While in the room with your child, you need to show by example how to be calm and quiet, and speaking in a soft voice.  Depending on the age of your child, help them to carry a tray to their mat, sit and demonstrate the activity, then they can try.  When they have finished they take it back to the same place on the shelf and if very young, with your help. If they do not want to finish the activity that is fine, as long as they place everything on the tray and put it back the way they found it. If your child is upset, assure them that when they place the activity back they can choose another. If all else fails tell your child that you will do it for now and maybe next time they could help you. It is important that your child picks out the activity that they want to do, or else they may not want to work with it. This is their room and they need to have the freedom to choose.

When a child is interested in an activity they may become focused on that one thing for quite some time. They are learning many things from this activity, one activity may teach them, order, hand eye co-ordination, independence, how to open and close, refine their fine motor skills, build there vocabulary etc. Repetition is an important part of learning, a child who keeps doing an activity over and over is still learning from it, and when they have exhausted learning about that activity they will then move on.  We as parents have to accept that, and realise that it is for your child’s learning development.

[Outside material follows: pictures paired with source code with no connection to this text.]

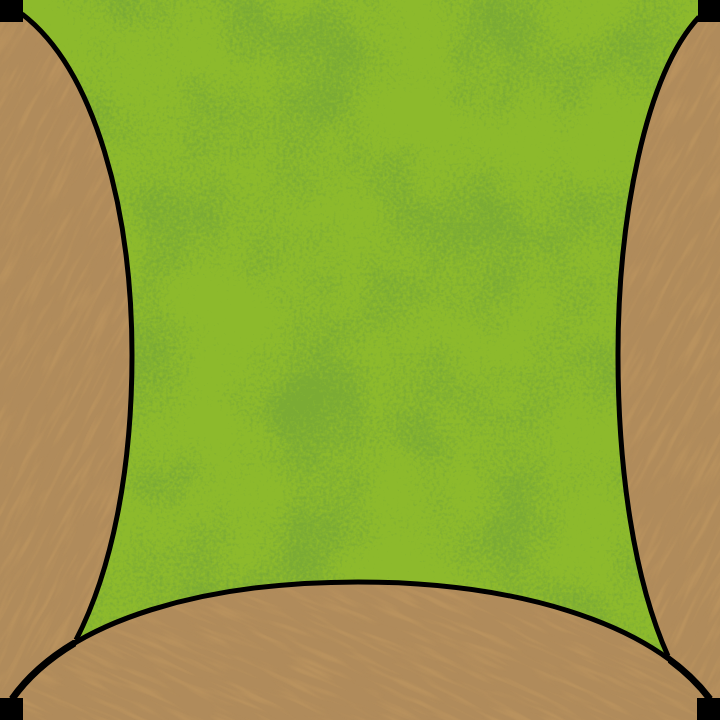
<!DOCTYPE html>
<html lang="en">
<head>
<meta charset="utf-8">
<title>Field tile</title>
<style>
:root {
  --grass: #8dba2c;
  --earth: #b08b5b;
  --ink: #000;
}
html, body { margin: 0; width: 720px; height: 720px; overflow: hidden; }
.tile { display: block; }
.grass { fill: var(--grass); }
.earth { fill: var(--earth); }
.border { fill: none; stroke: var(--ink); stroke-width: 5; }
.border-outer { fill: none; stroke: var(--ink); stroke-width: 7; }
.corner { fill: var(--ink); }
</style>
</head>
<body>
<svg class="tile" width="720" height="720" viewBox="0 0 720 720" role="img" aria-label="Green field bordered by brown earth on three sides">
  <defs>
    <filter id="grass-speckle" x="0" y="0" width="100%" height="100%" color-interpolation-filters="sRGB">
      <feTurbulence type="fractalNoise" baseFrequency="0.3" numOctaves="2" seed="4" result="fine"/>
      <feTurbulence type="fractalNoise" baseFrequency="0.011" numOctaves="3" seed="9" result="patches"/>
      <feComposite in="fine" in2="patches" operator="arithmetic" k2="0.55" k3="0.65" result="mix"/>
      <feColorMatrix in="mix" values="0 0 0 0 0.42  0 0 0 0 0.62  0 0 0 0 0.24  0 0 0 4 -2.2"/>
    </filter>
    <filter id="earth-streaks" x="0" y="0" width="100%" height="100%" color-interpolation-filters="sRGB">
      <feTurbulence type="fractalNoise" baseFrequency="0.02 0.18" numOctaves="2" seed="6"/>
      <feColorMatrix values="0 0 0 0 0.76  0 0 0 0 0.6  0 0 0 0 0.38  0 0 0 3 -1.4"/>
    </filter>
    <path id="left-edge" d="M22 14C95 70 132 210 132 355C132 470 112 570 76 640"/>
    <path id="right-edge" d="M699 17C645 75 618 220 618 355C618 470 634 580 668 656"/>
    <path id="bottom-edge" d="M12 699C70 617 210 582 358 582C510 582 650 620 710 699"/>
    <path id="left-earth" d="M0 22L22 14C95 70 132 210 132 355C132 470 112 570 76 640Q34 664 12 699L0 720Z"/>
    <path id="right-earth" d="M720 22L699 17C645 75 618 220 618 355C618 470 634 580 668 656Q693 675 710 699L720 720Z"/>
    <path id="bottom-earth" d="M0 720L12 699C70 617 210 582 358 582C510 582 650 620 710 699L720 720Z"/>
    <clipPath id="sides-clip"><use href="#left-earth"/><use href="#right-earth"/></clipPath>
    <clipPath id="bottom-clip"><use href="#bottom-earth"/></clipPath>
    <clipPath id="outer-left-clip"><rect y="640" width="76" height="80"/></clipPath>
    <clipPath id="outer-right-clip"><rect x="668" y="640" width="52" height="80"/></clipPath>
  </defs>

  <g id="field">
    <rect class="grass" width="720" height="720"/>
    <rect width="720" height="720" filter="url(#grass-speckle)" opacity="0.5"/>
  </g>

  <g id="side-earth" clip-path="url(#sides-clip)">
    <rect class="earth" width="720" height="720"/>
    <g transform="rotate(-62 360 360)">
      <rect x="-150" y="-150" width="1020" height="1020" filter="url(#earth-streaks)" opacity="0.55"/>
    </g>
  </g>

  <g id="lower-earth" clip-path="url(#bottom-clip)">
    <rect class="earth" y="570" width="720" height="150"/>
    <g transform="rotate(24 360 650)">
      <rect x="-50" y="440" width="820" height="420" filter="url(#earth-streaks)" opacity="0.55"/>
    </g>
  </g>

  <g id="borders">
    <use class="border" href="#left-edge"/>
    <use class="border" href="#right-edge"/>
    <use class="border" href="#bottom-edge"/>
    <g clip-path="url(#outer-left-clip)"><use class="border-outer" href="#bottom-edge"/></g>
    <g clip-path="url(#outer-right-clip)"><use class="border-outer" href="#bottom-edge"/></g>
  </g>

  <g id="corners" class="corner">
    <rect width="23" height="22"/>
    <rect x="698" width="22" height="22"/>
    <rect y="698" width="23" height="22"/>
    <rect x="697" y="698" width="23" height="22"/>
  </g>
</svg>
</body>
</html>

If your child has completely lost focus and has become unmanageable, take them outside to look at the garden, have a snack, and then come back in refocused and ready to go. As most children only attend classes once or twice a week, a ninety minute session can start off as a long time for them, but over time, their focus and ability to self regulate will grow and their attention span becomes larger, which is what we are wanting to achieve.

Previous Post Next Post

  • Rebecca Grugan
Comments 1
  • Robyn

    Love this blog post!

Leave a comment
Your Name:*
Email Address:*
Message: *

Please note: comments must be approved before they are published.

* Required Fields